● WORK TO COMPLETE
Take the entries below and print, exactly, the stretch from the line containing "341C112 340 120" through the line containing "358C508 348 511", both included.
***** INFORMATION
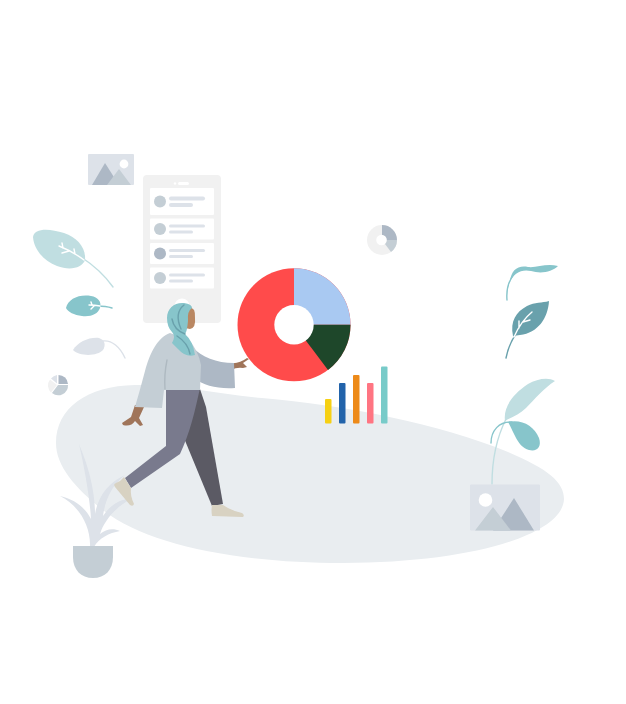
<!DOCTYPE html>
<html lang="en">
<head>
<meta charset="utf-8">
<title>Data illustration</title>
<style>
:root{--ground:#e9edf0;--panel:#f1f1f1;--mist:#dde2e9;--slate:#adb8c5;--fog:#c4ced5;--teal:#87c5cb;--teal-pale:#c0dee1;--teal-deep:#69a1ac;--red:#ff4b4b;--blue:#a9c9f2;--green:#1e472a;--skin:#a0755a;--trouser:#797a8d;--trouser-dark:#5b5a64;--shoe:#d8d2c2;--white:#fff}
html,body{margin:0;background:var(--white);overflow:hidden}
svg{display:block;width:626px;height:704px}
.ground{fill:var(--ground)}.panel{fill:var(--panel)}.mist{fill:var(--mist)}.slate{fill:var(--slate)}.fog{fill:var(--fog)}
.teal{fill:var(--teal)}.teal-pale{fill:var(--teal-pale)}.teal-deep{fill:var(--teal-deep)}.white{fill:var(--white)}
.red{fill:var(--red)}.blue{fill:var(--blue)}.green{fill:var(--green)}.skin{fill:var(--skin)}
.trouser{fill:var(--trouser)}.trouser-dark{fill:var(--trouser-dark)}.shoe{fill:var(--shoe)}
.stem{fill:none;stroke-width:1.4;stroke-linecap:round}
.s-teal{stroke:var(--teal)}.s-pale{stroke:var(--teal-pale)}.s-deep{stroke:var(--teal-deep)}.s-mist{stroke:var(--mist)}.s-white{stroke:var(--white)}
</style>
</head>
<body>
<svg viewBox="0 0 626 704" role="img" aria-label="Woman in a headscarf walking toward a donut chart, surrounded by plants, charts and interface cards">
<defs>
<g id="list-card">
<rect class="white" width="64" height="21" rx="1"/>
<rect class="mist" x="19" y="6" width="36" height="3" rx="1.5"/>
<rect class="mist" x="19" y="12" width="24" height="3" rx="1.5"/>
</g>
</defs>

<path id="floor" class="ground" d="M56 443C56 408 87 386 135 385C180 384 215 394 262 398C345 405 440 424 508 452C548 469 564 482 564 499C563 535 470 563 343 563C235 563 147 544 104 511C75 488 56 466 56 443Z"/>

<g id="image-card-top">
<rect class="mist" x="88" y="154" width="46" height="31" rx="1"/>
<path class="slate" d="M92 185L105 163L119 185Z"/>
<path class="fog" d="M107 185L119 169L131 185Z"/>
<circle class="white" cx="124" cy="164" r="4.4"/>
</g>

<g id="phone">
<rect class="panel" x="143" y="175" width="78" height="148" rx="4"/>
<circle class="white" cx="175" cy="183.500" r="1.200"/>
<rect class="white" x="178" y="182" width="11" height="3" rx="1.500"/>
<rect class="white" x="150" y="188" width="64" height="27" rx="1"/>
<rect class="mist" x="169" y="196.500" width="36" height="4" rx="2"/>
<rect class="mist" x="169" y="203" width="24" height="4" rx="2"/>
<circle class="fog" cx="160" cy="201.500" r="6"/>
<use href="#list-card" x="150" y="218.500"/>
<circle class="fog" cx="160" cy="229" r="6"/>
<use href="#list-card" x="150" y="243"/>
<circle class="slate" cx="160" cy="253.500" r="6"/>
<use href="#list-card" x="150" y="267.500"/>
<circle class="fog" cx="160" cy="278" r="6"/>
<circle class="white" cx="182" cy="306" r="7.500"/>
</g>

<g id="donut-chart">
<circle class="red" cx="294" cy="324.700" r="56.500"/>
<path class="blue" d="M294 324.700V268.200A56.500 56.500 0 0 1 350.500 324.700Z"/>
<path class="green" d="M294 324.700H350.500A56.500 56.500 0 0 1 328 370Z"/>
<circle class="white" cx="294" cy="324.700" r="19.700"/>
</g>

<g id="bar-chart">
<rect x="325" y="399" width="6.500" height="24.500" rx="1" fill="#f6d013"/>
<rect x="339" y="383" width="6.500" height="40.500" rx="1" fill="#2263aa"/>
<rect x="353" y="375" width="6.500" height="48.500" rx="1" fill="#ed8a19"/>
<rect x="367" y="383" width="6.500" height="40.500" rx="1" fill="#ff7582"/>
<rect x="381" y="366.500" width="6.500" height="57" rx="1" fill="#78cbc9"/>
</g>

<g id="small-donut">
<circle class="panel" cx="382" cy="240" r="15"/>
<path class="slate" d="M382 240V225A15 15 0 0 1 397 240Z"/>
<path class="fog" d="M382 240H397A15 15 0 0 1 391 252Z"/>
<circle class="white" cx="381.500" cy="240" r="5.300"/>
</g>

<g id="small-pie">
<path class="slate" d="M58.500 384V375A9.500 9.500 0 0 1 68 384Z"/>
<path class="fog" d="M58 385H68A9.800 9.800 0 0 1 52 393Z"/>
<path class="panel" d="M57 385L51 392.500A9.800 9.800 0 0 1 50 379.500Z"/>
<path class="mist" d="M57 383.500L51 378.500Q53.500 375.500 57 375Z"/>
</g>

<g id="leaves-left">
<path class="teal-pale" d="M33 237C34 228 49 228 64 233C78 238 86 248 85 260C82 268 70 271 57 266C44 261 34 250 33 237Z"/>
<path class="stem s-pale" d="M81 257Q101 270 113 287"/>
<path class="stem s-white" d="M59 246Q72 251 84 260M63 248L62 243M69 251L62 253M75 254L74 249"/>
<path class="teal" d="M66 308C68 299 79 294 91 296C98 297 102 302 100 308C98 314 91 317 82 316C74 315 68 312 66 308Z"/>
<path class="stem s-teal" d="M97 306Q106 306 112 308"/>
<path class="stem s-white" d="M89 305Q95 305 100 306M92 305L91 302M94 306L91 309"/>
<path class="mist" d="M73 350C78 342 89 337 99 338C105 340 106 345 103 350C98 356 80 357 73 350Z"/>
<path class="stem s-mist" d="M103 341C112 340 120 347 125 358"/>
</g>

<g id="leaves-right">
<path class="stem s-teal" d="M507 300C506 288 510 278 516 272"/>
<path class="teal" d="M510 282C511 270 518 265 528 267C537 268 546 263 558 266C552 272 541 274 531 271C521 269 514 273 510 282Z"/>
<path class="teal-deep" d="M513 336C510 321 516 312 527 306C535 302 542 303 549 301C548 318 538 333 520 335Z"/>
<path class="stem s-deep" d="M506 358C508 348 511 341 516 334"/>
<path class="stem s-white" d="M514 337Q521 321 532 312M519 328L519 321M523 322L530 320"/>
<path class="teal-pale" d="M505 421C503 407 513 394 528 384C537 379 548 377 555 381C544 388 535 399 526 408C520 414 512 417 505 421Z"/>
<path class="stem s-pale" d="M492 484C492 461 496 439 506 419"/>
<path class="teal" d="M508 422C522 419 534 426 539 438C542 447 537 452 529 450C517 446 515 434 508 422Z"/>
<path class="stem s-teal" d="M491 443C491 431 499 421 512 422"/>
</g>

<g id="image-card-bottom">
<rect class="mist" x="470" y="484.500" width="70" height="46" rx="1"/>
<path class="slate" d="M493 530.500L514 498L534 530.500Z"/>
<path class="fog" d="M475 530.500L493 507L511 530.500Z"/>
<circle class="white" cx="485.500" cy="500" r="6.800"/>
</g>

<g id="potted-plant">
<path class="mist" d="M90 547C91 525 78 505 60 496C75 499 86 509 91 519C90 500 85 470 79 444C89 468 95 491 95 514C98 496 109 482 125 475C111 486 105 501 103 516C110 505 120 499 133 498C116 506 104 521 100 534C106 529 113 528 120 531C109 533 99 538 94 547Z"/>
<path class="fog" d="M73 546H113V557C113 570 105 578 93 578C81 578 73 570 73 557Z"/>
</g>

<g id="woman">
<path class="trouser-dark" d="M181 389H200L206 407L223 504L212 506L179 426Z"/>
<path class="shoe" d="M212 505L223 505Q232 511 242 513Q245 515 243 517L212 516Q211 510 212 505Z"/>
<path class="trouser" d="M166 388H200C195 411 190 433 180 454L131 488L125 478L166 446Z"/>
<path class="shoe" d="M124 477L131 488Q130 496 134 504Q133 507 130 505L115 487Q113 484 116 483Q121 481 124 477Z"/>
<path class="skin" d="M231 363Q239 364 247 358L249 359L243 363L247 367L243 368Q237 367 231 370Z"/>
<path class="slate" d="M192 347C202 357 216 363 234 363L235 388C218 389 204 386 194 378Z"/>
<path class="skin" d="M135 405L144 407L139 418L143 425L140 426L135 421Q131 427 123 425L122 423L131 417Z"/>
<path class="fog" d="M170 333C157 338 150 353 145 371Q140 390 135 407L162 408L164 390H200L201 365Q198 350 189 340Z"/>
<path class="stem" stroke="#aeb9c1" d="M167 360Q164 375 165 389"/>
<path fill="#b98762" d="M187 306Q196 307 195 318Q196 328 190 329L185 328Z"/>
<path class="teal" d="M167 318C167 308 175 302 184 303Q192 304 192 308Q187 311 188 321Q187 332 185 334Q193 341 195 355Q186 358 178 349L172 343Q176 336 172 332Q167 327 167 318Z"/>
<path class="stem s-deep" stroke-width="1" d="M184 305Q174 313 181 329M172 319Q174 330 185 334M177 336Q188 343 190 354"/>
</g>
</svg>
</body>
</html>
**********
● EXERCISE RESPONSE
<path class="stem s-mist" d="M103 341C112 340 120 347 125 358"/>
</g>

<g id="leaves-right">
<path class="stem s-teal" d="M507 300C506 288 510 278 516 272"/>
<path class="teal" d="M510 282C511 270 518 265 528 267C537 268 546 263 558 266C552 272 541 274 531 271C521 269 514 273 510 282Z"/>
<path class="teal-deep" d="M513 336C510 321 516 312 527 306C535 302 542 303 549 301C548 318 538 333 520 335Z"/>
<path class="stem s-deep" d="M506 358C508 348 511 341 516 334"/>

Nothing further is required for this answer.